— Directions for this task —
Go through the material below and return each line with the string "edge" in it.

—————

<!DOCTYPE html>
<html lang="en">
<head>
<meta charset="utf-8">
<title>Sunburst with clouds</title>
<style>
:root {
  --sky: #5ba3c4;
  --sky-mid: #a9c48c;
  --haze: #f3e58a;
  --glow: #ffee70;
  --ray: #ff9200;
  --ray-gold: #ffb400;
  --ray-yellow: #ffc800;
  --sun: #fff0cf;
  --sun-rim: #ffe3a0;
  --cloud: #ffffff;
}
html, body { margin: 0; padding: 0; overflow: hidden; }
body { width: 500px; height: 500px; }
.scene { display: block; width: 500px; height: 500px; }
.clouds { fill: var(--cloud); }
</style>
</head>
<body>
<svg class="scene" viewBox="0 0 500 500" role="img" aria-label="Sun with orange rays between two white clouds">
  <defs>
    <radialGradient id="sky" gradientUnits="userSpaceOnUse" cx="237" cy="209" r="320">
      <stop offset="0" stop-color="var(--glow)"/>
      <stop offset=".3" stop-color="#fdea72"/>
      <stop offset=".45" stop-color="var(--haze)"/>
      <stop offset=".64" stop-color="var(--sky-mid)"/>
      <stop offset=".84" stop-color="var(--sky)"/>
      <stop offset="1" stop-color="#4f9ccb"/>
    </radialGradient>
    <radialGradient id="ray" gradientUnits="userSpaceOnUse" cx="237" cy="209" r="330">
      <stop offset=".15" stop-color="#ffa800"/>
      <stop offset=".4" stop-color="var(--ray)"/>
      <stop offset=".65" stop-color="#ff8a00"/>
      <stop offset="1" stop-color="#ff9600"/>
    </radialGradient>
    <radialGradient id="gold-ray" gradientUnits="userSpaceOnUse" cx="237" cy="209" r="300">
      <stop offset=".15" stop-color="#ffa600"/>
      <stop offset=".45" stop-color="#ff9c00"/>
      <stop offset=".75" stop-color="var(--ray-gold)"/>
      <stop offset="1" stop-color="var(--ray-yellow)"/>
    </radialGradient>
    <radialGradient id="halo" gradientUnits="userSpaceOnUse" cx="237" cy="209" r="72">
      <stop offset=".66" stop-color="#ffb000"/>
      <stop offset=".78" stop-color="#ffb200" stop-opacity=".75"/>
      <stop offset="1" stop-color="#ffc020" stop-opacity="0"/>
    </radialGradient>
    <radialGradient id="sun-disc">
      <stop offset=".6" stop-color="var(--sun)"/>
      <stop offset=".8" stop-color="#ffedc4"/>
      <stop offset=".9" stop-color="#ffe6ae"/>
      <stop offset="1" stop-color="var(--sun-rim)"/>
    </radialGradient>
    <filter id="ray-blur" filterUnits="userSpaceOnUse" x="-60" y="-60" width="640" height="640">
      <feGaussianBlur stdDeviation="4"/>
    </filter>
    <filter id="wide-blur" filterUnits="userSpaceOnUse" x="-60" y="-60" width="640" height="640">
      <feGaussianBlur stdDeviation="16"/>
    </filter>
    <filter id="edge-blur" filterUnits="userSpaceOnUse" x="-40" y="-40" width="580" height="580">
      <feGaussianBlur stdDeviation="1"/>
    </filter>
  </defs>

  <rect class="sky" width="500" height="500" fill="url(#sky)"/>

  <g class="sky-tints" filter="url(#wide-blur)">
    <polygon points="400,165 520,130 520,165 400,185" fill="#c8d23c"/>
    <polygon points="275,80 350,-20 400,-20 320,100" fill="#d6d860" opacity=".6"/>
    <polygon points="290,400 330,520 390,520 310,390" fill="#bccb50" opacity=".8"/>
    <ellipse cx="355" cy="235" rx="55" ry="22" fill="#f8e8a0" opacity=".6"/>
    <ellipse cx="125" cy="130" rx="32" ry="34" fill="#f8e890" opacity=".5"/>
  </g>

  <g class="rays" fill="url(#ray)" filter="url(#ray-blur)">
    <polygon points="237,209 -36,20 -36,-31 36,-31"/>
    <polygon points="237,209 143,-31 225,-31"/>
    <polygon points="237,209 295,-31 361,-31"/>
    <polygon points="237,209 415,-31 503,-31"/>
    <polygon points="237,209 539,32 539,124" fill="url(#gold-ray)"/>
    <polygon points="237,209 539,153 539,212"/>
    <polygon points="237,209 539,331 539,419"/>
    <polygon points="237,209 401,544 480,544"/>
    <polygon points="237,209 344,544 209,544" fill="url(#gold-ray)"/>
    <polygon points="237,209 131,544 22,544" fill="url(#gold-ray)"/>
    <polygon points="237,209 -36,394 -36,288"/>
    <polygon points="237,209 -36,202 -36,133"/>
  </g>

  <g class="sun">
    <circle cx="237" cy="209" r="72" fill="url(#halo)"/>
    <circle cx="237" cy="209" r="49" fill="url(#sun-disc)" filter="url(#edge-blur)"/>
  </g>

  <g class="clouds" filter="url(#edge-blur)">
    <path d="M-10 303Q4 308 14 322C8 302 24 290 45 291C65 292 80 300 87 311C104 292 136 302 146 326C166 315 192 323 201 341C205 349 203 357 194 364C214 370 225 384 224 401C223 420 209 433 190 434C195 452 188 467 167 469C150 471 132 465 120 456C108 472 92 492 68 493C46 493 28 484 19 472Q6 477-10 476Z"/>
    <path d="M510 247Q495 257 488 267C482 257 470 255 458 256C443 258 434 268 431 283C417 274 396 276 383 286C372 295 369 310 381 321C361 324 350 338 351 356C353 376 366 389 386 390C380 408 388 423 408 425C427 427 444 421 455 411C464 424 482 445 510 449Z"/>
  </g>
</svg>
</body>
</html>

—————

— Response to the task —
    <filter id="edge-blur" filterUnits="userSpaceOnUse" x="-40" y="-40" width="580" height="580">
    <circle cx="237" cy="209" r="49" fill="url(#sun-disc)" filter="url(#edge-blur)"/>
  <g class="clouds" filter="url(#edge-blur)">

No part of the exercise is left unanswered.